# [What the task requires]
Which lines in the data below contain the string "rule"? Show each one.

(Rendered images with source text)
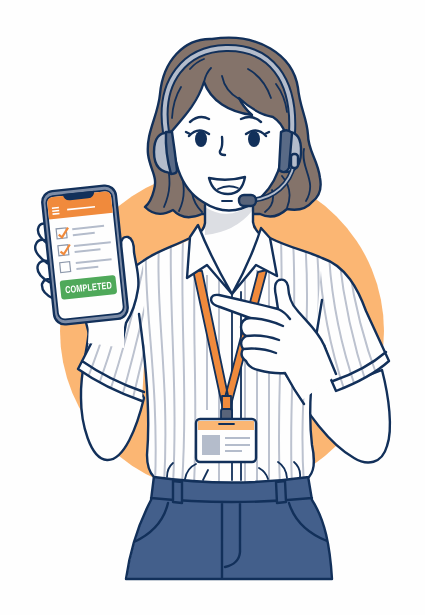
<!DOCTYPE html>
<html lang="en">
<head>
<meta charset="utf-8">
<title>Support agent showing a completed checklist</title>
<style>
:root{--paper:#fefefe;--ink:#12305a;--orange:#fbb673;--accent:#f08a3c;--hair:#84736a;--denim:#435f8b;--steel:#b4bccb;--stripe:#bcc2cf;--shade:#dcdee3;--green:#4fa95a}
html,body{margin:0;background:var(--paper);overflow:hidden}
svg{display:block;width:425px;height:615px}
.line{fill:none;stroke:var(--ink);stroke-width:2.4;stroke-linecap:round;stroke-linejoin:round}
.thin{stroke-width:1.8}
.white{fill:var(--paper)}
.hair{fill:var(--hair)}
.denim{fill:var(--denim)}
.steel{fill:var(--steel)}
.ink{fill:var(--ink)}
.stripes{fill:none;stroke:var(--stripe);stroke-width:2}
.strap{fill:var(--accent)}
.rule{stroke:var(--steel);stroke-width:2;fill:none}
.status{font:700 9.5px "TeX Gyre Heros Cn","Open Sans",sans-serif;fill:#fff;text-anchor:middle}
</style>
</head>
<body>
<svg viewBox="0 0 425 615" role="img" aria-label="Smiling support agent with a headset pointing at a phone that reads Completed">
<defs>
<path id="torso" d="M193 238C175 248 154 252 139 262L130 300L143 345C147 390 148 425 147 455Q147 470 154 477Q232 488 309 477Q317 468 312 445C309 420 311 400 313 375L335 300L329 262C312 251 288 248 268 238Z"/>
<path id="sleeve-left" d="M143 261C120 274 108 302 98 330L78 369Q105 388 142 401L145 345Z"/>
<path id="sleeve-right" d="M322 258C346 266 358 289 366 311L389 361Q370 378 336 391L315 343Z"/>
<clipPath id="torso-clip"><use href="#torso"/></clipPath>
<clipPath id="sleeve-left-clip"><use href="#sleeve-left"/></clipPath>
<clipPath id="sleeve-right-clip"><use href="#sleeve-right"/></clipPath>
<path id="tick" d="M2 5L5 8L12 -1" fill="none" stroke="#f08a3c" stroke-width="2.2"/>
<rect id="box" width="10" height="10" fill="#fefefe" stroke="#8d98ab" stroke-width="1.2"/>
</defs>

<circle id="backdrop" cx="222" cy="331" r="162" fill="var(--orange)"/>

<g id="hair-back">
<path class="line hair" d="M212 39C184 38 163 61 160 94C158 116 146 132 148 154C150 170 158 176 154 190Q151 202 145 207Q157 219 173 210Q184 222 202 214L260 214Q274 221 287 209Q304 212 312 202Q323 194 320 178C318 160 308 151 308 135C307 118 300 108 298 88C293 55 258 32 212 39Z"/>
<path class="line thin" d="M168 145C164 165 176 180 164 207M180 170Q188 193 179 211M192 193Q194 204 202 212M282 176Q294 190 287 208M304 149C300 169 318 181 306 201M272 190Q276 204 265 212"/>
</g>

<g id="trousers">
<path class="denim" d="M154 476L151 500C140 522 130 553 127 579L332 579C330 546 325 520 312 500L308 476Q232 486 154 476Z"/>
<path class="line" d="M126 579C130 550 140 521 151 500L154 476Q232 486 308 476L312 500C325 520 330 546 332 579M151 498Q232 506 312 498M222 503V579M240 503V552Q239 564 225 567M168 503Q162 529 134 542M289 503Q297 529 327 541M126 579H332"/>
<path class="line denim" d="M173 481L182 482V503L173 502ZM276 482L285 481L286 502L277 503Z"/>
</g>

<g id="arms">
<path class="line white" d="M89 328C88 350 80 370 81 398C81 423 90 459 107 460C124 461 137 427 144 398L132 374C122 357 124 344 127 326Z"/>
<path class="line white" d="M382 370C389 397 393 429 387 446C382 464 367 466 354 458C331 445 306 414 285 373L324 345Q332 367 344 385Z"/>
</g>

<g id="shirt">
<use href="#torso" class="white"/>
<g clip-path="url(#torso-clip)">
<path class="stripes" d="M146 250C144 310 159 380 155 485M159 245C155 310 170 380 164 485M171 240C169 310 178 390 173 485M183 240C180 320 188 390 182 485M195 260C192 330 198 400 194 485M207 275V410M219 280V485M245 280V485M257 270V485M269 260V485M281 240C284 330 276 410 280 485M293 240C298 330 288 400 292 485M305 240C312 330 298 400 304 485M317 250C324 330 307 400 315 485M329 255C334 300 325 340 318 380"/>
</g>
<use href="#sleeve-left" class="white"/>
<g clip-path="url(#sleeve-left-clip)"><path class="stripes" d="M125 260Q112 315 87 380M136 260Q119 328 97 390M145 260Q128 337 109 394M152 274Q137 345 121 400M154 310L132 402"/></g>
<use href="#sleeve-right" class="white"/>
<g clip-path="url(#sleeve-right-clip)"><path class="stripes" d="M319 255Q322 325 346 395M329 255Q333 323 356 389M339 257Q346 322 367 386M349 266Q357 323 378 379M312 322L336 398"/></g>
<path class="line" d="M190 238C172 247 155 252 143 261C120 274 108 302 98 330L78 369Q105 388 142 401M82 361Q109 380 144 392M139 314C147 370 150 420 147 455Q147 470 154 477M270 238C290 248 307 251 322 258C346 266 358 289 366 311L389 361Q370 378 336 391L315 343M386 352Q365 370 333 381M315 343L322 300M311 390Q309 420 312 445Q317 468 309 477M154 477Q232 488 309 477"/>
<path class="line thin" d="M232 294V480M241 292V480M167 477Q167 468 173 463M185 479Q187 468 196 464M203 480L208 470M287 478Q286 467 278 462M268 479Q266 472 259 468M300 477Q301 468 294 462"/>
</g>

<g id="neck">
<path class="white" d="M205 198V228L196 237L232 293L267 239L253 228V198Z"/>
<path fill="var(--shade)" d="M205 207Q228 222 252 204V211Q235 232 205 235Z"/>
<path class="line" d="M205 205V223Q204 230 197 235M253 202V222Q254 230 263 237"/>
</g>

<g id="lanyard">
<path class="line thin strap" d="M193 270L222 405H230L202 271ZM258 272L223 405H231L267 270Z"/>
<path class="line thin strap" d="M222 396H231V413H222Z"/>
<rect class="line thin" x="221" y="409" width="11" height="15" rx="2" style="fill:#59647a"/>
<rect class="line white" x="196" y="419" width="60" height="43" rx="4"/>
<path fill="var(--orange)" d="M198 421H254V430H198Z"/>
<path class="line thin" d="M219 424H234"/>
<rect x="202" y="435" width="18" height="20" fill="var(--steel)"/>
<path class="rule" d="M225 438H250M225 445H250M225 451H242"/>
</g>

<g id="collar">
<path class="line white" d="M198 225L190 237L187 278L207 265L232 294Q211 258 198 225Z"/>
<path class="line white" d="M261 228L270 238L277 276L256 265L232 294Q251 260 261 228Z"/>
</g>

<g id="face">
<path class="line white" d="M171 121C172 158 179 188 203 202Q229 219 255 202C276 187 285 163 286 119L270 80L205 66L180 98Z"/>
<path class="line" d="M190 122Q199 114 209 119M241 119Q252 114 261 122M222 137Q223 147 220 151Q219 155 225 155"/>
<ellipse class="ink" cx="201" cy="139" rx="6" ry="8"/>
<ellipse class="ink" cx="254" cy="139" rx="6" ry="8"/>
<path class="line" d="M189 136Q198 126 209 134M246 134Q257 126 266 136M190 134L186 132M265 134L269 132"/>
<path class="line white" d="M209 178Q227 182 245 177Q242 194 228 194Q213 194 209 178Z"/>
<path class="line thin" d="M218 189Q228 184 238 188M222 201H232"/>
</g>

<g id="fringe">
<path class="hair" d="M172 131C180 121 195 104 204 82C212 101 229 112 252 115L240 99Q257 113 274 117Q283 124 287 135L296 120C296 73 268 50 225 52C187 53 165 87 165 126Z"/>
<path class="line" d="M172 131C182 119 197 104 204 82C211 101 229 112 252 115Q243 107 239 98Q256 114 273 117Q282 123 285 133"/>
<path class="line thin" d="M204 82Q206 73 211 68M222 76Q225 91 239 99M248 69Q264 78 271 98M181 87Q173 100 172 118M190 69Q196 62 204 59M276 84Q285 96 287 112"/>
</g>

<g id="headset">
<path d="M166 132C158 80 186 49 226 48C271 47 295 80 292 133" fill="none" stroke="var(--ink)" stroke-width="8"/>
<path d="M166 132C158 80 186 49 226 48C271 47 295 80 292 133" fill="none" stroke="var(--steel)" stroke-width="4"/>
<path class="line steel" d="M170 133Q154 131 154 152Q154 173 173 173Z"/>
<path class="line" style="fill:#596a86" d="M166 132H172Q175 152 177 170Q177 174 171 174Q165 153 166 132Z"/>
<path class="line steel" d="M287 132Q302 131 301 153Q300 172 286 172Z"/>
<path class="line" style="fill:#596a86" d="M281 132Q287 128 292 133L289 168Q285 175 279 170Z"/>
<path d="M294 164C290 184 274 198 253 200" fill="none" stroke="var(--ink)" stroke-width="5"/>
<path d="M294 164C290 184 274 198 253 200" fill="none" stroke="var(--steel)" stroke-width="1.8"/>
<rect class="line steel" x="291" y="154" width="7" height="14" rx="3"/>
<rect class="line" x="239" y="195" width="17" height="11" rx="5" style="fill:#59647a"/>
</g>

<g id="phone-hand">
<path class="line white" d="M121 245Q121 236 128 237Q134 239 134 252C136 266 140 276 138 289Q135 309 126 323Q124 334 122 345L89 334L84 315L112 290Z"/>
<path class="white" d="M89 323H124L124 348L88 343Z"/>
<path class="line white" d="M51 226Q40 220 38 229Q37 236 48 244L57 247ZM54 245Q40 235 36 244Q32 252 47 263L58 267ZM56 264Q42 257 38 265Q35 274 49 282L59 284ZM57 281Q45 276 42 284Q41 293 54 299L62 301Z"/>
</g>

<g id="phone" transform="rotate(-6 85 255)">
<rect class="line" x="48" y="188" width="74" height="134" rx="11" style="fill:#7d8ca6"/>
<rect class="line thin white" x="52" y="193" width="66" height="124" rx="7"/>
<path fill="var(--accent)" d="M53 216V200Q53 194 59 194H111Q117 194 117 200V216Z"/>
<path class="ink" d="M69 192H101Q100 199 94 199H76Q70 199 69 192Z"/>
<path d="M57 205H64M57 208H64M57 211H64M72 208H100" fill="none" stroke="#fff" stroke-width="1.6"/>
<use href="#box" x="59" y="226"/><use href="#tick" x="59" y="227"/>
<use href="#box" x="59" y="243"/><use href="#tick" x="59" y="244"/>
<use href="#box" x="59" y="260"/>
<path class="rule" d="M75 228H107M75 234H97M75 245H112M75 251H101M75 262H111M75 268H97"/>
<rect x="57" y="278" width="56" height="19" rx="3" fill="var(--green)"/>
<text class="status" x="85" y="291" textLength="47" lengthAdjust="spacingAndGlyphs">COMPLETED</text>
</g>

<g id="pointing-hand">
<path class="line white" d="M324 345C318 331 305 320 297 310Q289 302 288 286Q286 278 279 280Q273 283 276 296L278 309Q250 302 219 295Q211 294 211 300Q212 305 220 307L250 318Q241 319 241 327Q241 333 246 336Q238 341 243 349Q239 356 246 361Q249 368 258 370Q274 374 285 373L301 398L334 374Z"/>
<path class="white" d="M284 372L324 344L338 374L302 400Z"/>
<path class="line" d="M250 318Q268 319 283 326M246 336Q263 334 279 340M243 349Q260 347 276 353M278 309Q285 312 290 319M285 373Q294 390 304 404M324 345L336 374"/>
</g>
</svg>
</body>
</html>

# [Expected output]
.rule{stroke:var(--steel);stroke-width:2;fill:none}
<path class="rule" d="M225 438H250M225 445H250M225 451H242"/>
<path class="rule" d="M75 228H107M75 234H97M75 245H112M75 251H101M75 262H111M75 268H97"/>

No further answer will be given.